With the mobile app, P4 medicine may mean that users, patients, researchers, physicians, and the entire health care community can join forces to transform the practice of medicine, and make it more proactive than reactive—and, in turn, less expensive and more effective (9).

 

Acknowledgments:  Fabrice Denis (MD, PhD) and Fiona Ecarnot (PhD, for her careful review of the manuscript).
Personal funding: No conflict of interest.

 

References

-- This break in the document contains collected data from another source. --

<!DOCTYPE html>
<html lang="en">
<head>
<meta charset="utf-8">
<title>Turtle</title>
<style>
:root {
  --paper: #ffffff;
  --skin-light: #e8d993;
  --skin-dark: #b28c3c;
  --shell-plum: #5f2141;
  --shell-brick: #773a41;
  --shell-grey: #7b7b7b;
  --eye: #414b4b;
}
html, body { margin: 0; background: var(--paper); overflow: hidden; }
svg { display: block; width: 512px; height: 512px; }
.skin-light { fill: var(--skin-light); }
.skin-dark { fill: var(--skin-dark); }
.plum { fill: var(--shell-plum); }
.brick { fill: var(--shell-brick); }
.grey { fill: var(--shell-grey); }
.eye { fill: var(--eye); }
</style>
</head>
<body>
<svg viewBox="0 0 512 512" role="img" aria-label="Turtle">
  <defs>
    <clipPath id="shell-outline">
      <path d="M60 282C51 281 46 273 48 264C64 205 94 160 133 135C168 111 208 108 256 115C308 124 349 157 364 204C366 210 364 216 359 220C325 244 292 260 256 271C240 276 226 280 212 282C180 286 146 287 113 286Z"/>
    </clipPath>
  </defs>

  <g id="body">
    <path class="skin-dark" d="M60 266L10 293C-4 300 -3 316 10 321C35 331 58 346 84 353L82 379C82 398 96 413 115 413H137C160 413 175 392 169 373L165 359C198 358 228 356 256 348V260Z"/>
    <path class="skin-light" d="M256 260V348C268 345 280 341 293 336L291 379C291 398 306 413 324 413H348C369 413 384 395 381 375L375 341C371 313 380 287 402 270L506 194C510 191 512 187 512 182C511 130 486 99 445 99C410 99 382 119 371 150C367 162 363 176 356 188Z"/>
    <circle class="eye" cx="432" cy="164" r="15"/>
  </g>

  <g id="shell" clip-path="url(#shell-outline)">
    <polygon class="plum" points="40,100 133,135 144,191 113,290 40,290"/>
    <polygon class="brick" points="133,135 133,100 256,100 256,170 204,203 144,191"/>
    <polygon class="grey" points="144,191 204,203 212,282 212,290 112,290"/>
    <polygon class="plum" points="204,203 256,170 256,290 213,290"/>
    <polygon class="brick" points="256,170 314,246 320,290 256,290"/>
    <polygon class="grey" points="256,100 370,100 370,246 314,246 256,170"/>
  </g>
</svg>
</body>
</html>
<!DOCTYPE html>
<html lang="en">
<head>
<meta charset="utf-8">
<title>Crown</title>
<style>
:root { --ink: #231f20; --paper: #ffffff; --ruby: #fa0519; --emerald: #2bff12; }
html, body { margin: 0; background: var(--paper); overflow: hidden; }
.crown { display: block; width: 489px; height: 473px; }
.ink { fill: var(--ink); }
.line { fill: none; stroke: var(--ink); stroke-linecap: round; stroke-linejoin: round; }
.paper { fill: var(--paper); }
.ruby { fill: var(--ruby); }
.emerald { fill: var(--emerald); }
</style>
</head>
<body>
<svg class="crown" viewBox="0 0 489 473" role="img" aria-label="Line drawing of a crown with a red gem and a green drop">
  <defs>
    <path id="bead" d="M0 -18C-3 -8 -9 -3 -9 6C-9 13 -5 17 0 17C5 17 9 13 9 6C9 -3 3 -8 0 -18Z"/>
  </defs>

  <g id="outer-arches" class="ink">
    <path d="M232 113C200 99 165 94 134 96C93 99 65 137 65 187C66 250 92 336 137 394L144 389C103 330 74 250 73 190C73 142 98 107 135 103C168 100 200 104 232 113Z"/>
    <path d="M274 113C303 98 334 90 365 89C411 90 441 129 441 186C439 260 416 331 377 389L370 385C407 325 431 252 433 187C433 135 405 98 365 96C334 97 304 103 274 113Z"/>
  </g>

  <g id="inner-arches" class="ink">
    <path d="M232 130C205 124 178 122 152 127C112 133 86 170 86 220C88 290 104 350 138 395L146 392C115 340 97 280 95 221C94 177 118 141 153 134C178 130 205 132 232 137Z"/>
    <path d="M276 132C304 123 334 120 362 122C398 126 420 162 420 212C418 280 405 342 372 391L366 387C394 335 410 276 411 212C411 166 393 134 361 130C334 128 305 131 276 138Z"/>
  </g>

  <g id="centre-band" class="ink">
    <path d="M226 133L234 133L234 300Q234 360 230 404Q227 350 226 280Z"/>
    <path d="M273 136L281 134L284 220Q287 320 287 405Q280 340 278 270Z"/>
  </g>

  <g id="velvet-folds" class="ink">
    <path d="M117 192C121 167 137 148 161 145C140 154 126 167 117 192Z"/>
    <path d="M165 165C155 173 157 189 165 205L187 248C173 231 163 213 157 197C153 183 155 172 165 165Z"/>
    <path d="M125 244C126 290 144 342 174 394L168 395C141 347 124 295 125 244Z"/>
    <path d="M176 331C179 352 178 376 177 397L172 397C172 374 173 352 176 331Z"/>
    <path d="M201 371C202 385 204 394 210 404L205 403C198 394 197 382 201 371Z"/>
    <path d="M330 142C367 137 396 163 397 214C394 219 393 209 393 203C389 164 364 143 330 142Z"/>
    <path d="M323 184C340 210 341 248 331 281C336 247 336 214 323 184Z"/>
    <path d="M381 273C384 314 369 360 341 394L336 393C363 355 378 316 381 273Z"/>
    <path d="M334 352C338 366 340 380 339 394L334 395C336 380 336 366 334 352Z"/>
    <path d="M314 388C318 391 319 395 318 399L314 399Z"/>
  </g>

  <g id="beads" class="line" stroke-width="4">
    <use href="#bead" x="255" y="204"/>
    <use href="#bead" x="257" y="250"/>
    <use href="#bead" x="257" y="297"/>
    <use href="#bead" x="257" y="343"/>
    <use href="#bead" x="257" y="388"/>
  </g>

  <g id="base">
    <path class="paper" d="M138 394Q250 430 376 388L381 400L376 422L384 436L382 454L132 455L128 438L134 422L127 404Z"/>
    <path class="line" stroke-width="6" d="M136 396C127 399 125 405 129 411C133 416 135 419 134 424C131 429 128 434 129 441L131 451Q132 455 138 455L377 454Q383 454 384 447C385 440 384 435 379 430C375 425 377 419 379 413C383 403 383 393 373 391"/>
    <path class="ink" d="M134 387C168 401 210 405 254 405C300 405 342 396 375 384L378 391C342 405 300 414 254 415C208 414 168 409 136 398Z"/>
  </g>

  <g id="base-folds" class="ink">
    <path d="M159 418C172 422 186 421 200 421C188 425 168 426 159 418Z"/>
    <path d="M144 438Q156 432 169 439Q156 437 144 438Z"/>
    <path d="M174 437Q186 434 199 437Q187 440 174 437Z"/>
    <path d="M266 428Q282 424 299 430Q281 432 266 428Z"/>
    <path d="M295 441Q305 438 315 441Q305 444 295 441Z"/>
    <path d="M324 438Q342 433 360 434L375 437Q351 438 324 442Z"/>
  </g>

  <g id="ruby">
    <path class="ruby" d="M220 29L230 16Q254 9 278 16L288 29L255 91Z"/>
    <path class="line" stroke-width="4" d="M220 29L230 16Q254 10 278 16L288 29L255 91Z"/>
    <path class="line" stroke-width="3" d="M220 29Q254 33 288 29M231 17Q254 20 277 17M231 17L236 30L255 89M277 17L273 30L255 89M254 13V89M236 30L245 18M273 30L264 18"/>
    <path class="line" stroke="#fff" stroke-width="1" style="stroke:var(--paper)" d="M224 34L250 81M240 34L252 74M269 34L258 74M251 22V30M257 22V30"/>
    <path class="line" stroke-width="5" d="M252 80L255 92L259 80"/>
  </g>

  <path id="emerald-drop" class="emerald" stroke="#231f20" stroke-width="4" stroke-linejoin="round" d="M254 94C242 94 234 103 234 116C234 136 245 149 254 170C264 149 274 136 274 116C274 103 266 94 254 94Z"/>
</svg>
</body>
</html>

1.     Hood L, Price ND. Demystifying disease, democratizing health care. Sci Transl Med 2014;6:225ed5.
2.    Hood L, Friend SH. Predictive, personalized, preventive, participatory (P4) cancer medicine. Nat Rev Clin Oncol 2011;8:184-7.
3.    Tian Q, Price ND, Hood L. Systems cancer medicine: towards realization of predictive, preventive, personalized and participatory (P4) medicine. J Intern Med 2012;271:111-21.
4.    World Health Organization. The world report on Ageing and Health. Geneva: WHO; 2015.
5.    Kuh D, New Dynamics of Ageing Preparatory N. A life course approach to healthy aging, frailty, and capability. J Gerontol A Biol Sci Med Sci 2007;62:717-21.
6.    Skidmore PM, Hardy RJ, Kuh DJ, Langenberg C, Wadsworth ME. Life course body size and lipid levels at 53 years in a British birth cohort. J Epidemiol Community Health 2007;61:215-20.
7.    Michel JP, Dreux C, Vacheron A. Healthy ageing: Evidence that improvement is possible at every age. Europ Geriatr Med 2016;7:298-305.
8.    Beard JR, Officer A, de Carvalho IA, et al. The World report on ageing and health: a policy framework for healthy ageing. Lancet 2016;387:2145-54.
9.    Hood L, Flores M. A personal view on systems medicine and the emergence of proactive P4 medicine: predictive, preventive, personalized and participatory. N Biotechnol 2012;29:613-24.
10.    Lear SA, Hu W, Rangarajan S, et al. The effect of physical activity on mortality and cardiovascular disease in 130 000 people from 17 high-income, middle-income, and low-income countries: the PURE study. Lancet 2017, Sep 21. pii: S0140-6736(17)31634-3. doi: 10.1016/S0140-6736(17)31634-3. [Epub ahead of print].
11.    Althoff T, Sosic R, Hicks JL, King AC, Delp SL, Leskovec J. Large-scale physical activity data reveal worldwide activity inequality. Nature 2017;547:336-9.
12.    Bell KE, von Allmen MT, Devries MC, Phillips SM. Muscle Disuse as a Pivotal Problem in Sarcopenia-related Muscle Loss and Dysfunction. J Frailty Aging 2016;5:33-41.
13.    Denis F, Viger L, Charron A, et al. Detection of lung cancer relapse using self-reported symptoms transmitted via an internet web-application: pilot study of the sentinel follow-up. Support Care Cancer 2014;22:1467-73.
14.    Denis F, Viger L, Charron A, Voog E, Letellier C. Detecting lung cancer relapse using self-evaluation forms weekly filled at home: the sentinel follow-up. Support Care Cancer 2014;22:79-85.
15.    Denis F, Yossi S, Septans AL, et al. Improving Survival in Patients Treated for a Lung Cancer Using Self-Evaluated Symptoms Reported Through a Web Application. Am J Clin Oncol 2015.
16.    Inzitari M, Ruiz D, Martos J, Santaeugenia S. «Move on Against Frailty»: Time to Raise Awareness about Frailty and Prevention of Disability in the Community. J Frailty Aging 2016;5:201-3.
17.    Silva RB, Aldoradin-Cabeza H, Eslick GD, Phu S, Duque G. The Effect of Physical Exercise on Frail Older Persons: A Systematic Review. J Frailty Aging 2017;6:91-6.
18.    Xu F, Delmonico MJ, Lofgren IE, et al. Effect of a Combined Tai Chi, Resistance Training and Dietary Intervention on Cognitive Function in Obese Older Women. J Frailty Aging 2017;6:167-71.
19.    Beckmann JS, Lew D. Reconciling evidence-based medicine and precision medicine in the era of big data: challenges and opportunities. Genome Med 2016;8:134.